Action item — Nothing but the pictures may be dropped; the rest of the listing is to be written out exactly.

[Opening Record extracts section]

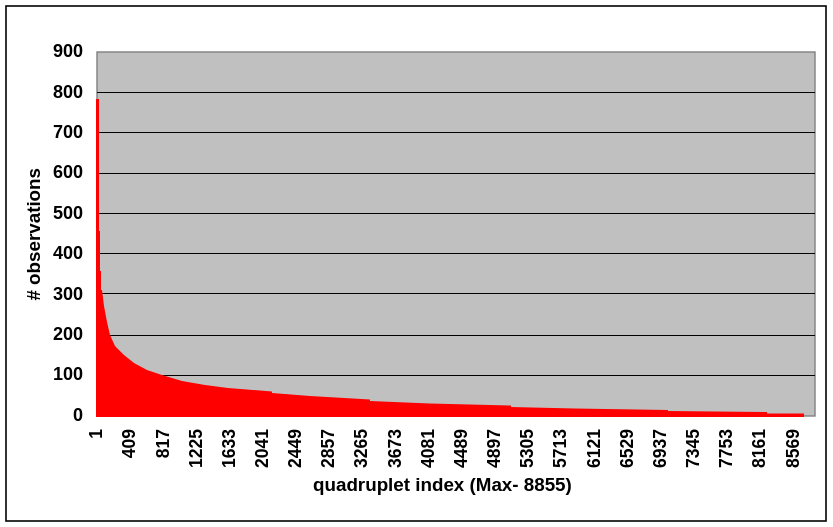
<!DOCTYPE html>
<html lang="en">
<head>
<meta charset="utf-8">
<title>Observations per quadruplet index</title>
<style>
:root { --paper: #fff; --ink: #000; --plot: #c0c0c0; --plot-edge: #808080; --series: #f00; }
* { box-sizing: border-box; margin: 0; padding: 0; }
html, body { width: 833px; height: 527px; overflow: hidden; background: var(--paper); }
.chart { position: relative; width: 833px; height: 527px; color: var(--ink); font: bold 18px/1 "Liberation Sans", Arial, sans-serif; }
.plot { position: absolute; inset: 0; display: block; }
.frame { fill: none; stroke: var(--ink); stroke-width: 1.6; }
.plot-area { fill: var(--plot); stroke: var(--plot-edge); stroke-width: 1.4; }
.gridlines { stroke: var(--ink); stroke-width: 1; }
.series { fill: var(--series); }
.axis { list-style: none; position: absolute; display: grid; }
.y-axis { left: 43px; top: 31px; width: 40px; grid-template-rows: repeat(10, 40.4px); align-items: center; justify-items: end; }
.x-axis { left: 80.4px; top: 429px; grid-template-columns: repeat(22, 33.17px); justify-items: center; align-items: start; font-size: 17.5px; }
.x-axis li { writing-mode: vertical-rl; transform: rotate(180deg); white-space: nowrap; }
.axis-title { position: absolute; font-size: 18.8px; font-weight: bold; white-space: nowrap; }
.x-title { left: 313px; top: 476px; }
.y-title { left: 25px; top: 168px; writing-mode: vertical-rl; transform: rotate(180deg); }
</style>
</head>
<body>
<main class="chart">
  <svg class="plot" width="833" height="527" viewBox="0 0 833 527" role="img" aria-label="Area chart of observations falling steeply from about 785 to near zero across the quadruplet index">
    <rect class="frame" x="6" y="6" width="820" height="515"/>
    <rect class="plot-area" x="97" y="52" width="718" height="364"/>
    <g class="gridlines">
      <line x1="97" x2="815" y1="92.5" y2="92.5"/>
      <line x1="97" x2="815" y1="132.5" y2="132.5"/>
      <line x1="97" x2="815" y1="173.5" y2="173.5"/>
      <line x1="97" x2="815" y1="213.5" y2="213.5"/>
      <line x1="97" x2="815" y1="253.5" y2="253.5"/>
      <line x1="97" x2="815" y1="293.5" y2="293.5"/>
      <line x1="97" x2="815" y1="335.5" y2="335.5"/>
      <line x1="97" x2="815" y1="375.5" y2="375.5"/>
    </g>
    <path class="series" d="M96 417V99H99V231H100V271H101V290H102L104 306L107 322L110 335L115 346L124 355L134 363L147 370L162 375L182 381L205 385L228 388L272 391.5V393L310 396L370 399.5V401L430 403.5L511 405.5V407L575 408.5L668 410V411L767 412V413.5H804V417Z"/>
  </svg>
  <ol class="axis y-axis">
    <li>900</li><li>800</li><li>700</li><li>600</li><li>500</li><li>400</li><li>300</li><li>200</li><li>100</li><li>0</li>
  </ol>
  <ol class="axis x-axis">
    <li>1</li><li>409</li><li>817</li><li>1225</li><li>1633</li><li>2041</li><li>2449</li><li>2857</li><li>3265</li><li>3673</li><li>4081</li><li>4489</li><li>4897</li><li>5305</li><li>5713</li><li>6121</li><li>6529</li><li>6937</li><li>7345</li><li>7753</li><li>8161</li><li>8569</li>
  </ol>
  <p class="axis-title y-title"># observations</p>
  <p class="axis-title x-title">quadruplet index (Max- 8855)</p>
</main>
</body>
</html>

[Closing Record extracts section]

Answer box —
<!DOCTYPE html>
<html lang="en">
<head>
<meta charset="utf-8">
<title>Observations per quadruplet index</title>
<style>
:root { --paper: #fff; --ink: #000; --plot: #c0c0c0; --plot-edge: #808080; --series: #f00; }
* { box-sizing: border-box; margin: 0; padding: 0; }
html, body { width: 833px; height: 527px; overflow: hidden; background: var(--paper); }
.chart { position: relative; width: 833px; height: 527px; color: var(--ink); font: bold 18px/1 "Liberation Sans", Arial, sans-serif; }
.plot { position: absolute; inset: 0; display: block; }
.frame { fill: none; stroke: var(--ink); stroke-width: 1.6; }
.plot-area { fill: var(--plot); stroke: var(--plot-edge); stroke-width: 1.4; }
.gridlines { stroke: var(--ink); stroke-width: 1; }
.series { fill: var(--series); }
.axis { list-style: none; position: absolute; display: grid; }
.y-axis { left: 43px; top: 31px; width: 40px; grid-template-rows: repeat(10, 40.4px); align-items: center; justify-items: end; }
.x-axis { left: 80.4px; top: 429px; grid-template-columns: repeat(22, 33.17px); justify-items: center; align-items: start; font-size: 17.5px; }
.x-axis li { writing-mode: vertical-rl; transform: rotate(180deg); white-space: nowrap; }
.axis-title { position: absolute; font-size: 18.8px; font-weight: bold; white-space: nowrap; }
.x-title { left: 313px; top: 476px; }
.y-title { left: 25px; top: 168px; writing-mode: vertical-rl; transform: rotate(180deg); }
</style>
</head>
<body>
<main class="chart">
  <svg class="plot" width="833" height="527" viewBox="0 0 833 527" role="img" aria-label="Area chart of observations falling steeply from about 785 to near zero across the quadruplet index">
    <rect class="frame" x="6" y="6" width="820" height="515"/>
    <rect class="plot-area" x="97" y="52" width="718" height="364"/>
    <g class="gridlines">
      <line x1="97" x2="815" y1="92.5" y2="92.5"/>
      <line x1="97" x2="815" y1="132.5" y2="132.5"/>
      <line x1="97" x2="815" y1="173.5" y2="173.5"/>
      <line x1="97" x2="815" y1="213.5" y2="213.5"/>
      <line x1="97" x2="815" y1="253.5" y2="253.5"/>
      <line x1="97" x2="815" y1="293.5" y2="293.5"/>
      <line x1="97" x2="815" y1="335.5" y2="335.5"/>
      <line x1="97" x2="815" y1="375.5" y2="375.5"/>
    </g>
    <path class="series" d="M96 417V99H99V231H100V271H101V290H102L104 306L107 322L110 335L115 346L124 355L134 363L147 370L162 375L182 381L205 385L228 388L272 391.5V393L310 396L370 399.5V401L430 403.5L511 405.5V407L575 408.5L668 410V411L767 412V413.5H804V417Z"/>
  </svg>
  <ol class="axis y-axis">
    <li>900</li><li>800</li><li>700</li><li>600</li><li>500</li><li>400</li><li>300</li><li>200</li><li>100</li><li>0</li>
  </ol>
  <ol class="axis x-axis">
    <li>1</li><li>409</li><li>817</li><li>1225</li><li>1633</li><li>2041</li><li>2449</li><li>2857</li><li>3265</li><li>3673</li><li>4081</li><li>4489</li><li>4897</li><li>5305</li><li>5713</li><li>6121</li><li>6529</li><li>6937</li><li>7345</li><li>7753</li><li>8161</li><li>8569</li>
  </ol>
  <p class="axis-title y-title"># observations</p>
  <p class="axis-title x-title">quadruplet index (Max- 8855)</p>
</main>
</body>
</html>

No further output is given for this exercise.